Task to complete –
Return each line of the entries that mentions the word "bearing".

Extracted entries –
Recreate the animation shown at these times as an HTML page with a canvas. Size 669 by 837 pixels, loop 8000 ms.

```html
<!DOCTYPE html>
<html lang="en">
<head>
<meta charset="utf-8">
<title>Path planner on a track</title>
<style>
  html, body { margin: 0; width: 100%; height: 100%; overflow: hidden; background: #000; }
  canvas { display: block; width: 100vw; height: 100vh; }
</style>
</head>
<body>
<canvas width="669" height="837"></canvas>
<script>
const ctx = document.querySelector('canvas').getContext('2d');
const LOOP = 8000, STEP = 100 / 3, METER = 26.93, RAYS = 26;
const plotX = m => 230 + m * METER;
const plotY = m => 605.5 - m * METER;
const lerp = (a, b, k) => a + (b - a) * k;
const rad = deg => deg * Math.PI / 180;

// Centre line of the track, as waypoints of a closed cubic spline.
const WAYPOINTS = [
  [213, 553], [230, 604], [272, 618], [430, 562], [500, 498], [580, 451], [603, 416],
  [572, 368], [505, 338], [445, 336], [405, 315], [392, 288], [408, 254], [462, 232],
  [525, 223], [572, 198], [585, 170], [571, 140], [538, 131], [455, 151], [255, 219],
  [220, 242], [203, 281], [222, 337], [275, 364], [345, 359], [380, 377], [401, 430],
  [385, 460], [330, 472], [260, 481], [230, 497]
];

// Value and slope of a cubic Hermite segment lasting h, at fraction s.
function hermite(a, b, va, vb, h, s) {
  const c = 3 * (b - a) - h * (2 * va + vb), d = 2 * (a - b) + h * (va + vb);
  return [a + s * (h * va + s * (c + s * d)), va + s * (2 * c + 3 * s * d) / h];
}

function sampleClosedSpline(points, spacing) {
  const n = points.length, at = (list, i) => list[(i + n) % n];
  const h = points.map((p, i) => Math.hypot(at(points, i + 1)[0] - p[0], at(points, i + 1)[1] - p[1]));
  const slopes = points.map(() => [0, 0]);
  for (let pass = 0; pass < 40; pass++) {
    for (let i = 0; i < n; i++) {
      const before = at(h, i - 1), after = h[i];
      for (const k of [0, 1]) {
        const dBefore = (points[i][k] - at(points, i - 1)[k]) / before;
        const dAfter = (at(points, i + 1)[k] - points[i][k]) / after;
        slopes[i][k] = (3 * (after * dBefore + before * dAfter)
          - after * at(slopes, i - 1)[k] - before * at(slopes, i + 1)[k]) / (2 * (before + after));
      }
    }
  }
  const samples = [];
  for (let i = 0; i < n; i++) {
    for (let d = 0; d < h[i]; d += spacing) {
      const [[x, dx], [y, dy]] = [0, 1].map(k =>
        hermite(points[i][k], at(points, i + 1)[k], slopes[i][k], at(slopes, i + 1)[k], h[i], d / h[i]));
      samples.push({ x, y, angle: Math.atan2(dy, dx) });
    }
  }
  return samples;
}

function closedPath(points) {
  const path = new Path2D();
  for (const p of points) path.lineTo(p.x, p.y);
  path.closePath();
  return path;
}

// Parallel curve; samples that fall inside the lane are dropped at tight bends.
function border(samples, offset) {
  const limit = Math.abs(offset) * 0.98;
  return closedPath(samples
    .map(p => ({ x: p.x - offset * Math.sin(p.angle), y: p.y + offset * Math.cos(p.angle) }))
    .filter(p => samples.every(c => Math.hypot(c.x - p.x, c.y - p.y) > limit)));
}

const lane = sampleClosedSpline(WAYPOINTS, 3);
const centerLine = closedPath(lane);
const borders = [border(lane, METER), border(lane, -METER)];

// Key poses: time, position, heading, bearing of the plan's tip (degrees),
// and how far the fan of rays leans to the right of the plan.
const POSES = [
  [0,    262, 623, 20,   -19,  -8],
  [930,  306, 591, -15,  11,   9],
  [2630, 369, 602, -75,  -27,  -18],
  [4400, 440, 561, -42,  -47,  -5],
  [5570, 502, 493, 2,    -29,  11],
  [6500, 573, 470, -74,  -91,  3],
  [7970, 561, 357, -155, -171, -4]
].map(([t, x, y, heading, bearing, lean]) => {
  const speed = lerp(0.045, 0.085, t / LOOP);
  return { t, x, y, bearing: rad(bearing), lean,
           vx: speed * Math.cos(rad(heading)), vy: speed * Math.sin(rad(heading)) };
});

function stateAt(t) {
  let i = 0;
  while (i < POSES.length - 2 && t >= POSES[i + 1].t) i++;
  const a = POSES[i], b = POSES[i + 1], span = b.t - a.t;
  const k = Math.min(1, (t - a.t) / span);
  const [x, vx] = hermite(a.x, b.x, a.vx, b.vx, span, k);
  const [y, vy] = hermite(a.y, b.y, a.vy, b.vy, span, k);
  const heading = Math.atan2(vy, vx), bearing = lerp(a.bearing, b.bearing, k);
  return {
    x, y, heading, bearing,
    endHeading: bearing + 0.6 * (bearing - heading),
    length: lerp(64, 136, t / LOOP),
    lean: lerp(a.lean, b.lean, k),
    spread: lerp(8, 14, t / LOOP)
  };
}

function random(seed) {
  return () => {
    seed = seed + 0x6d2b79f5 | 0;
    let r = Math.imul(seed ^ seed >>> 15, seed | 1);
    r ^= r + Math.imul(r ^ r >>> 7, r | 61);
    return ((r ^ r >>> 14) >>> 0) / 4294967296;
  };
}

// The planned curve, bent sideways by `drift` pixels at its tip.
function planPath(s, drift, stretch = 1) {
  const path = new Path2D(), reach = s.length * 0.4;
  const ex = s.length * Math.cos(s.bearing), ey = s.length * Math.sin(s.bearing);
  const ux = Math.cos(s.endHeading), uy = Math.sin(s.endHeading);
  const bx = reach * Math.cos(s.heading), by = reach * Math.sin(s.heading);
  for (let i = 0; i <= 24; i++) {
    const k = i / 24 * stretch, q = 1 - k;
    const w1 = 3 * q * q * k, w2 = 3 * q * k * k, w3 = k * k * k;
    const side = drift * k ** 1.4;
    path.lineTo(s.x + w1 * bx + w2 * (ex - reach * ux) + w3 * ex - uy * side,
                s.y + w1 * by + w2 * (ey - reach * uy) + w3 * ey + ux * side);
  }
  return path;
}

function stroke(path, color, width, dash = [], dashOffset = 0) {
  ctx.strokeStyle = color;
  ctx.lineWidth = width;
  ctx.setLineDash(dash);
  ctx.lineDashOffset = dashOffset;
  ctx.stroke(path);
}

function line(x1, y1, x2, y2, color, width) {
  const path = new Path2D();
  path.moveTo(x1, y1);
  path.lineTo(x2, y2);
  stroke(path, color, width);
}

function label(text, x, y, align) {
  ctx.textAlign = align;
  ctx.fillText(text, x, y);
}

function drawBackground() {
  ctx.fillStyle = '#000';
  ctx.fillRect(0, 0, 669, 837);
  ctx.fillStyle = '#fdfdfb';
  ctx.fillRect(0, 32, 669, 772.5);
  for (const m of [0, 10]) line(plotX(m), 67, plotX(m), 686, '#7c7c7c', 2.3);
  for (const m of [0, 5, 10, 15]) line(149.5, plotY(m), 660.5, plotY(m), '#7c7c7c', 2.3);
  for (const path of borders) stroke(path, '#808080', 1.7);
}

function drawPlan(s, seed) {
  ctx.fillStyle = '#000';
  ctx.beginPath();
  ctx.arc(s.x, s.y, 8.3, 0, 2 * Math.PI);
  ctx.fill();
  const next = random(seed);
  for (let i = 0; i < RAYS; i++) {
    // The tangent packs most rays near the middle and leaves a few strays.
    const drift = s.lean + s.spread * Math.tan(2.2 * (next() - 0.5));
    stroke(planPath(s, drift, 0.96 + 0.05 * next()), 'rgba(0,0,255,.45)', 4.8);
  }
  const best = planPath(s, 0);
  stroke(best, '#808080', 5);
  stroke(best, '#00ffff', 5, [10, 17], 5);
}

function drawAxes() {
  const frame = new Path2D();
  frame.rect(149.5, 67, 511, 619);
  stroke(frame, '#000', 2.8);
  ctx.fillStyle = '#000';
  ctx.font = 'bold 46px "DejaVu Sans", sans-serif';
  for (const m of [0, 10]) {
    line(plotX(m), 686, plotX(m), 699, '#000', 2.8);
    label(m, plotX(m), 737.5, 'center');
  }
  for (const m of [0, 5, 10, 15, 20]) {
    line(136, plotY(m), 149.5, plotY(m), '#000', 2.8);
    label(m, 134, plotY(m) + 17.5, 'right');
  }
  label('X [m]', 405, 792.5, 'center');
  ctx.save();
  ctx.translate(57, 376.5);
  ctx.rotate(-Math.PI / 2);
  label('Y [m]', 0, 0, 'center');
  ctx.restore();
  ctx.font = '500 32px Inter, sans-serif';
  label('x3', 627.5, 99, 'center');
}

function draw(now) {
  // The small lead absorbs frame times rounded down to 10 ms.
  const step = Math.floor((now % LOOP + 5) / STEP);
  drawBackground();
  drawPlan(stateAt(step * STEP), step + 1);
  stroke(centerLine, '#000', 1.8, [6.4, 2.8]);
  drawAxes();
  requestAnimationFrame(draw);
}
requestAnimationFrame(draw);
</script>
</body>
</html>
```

Output of the task –
// Key poses: time, position, heading, bearing of the plan's tip (degrees),
].map(([t, x, y, heading, bearing, lean]) => {
  return { t, x, y, bearing: rad(bearing), lean,
  const heading = Math.atan2(vy, vx), bearing = lerp(a.bearing, b.bearing, k);
    x, y, heading, bearing,
    endHeading: bearing + 0.6 * (bearing - heading),
  const ex = s.length * Math.cos(s.bearing), ey = s.length * Math.sin(s.bearing);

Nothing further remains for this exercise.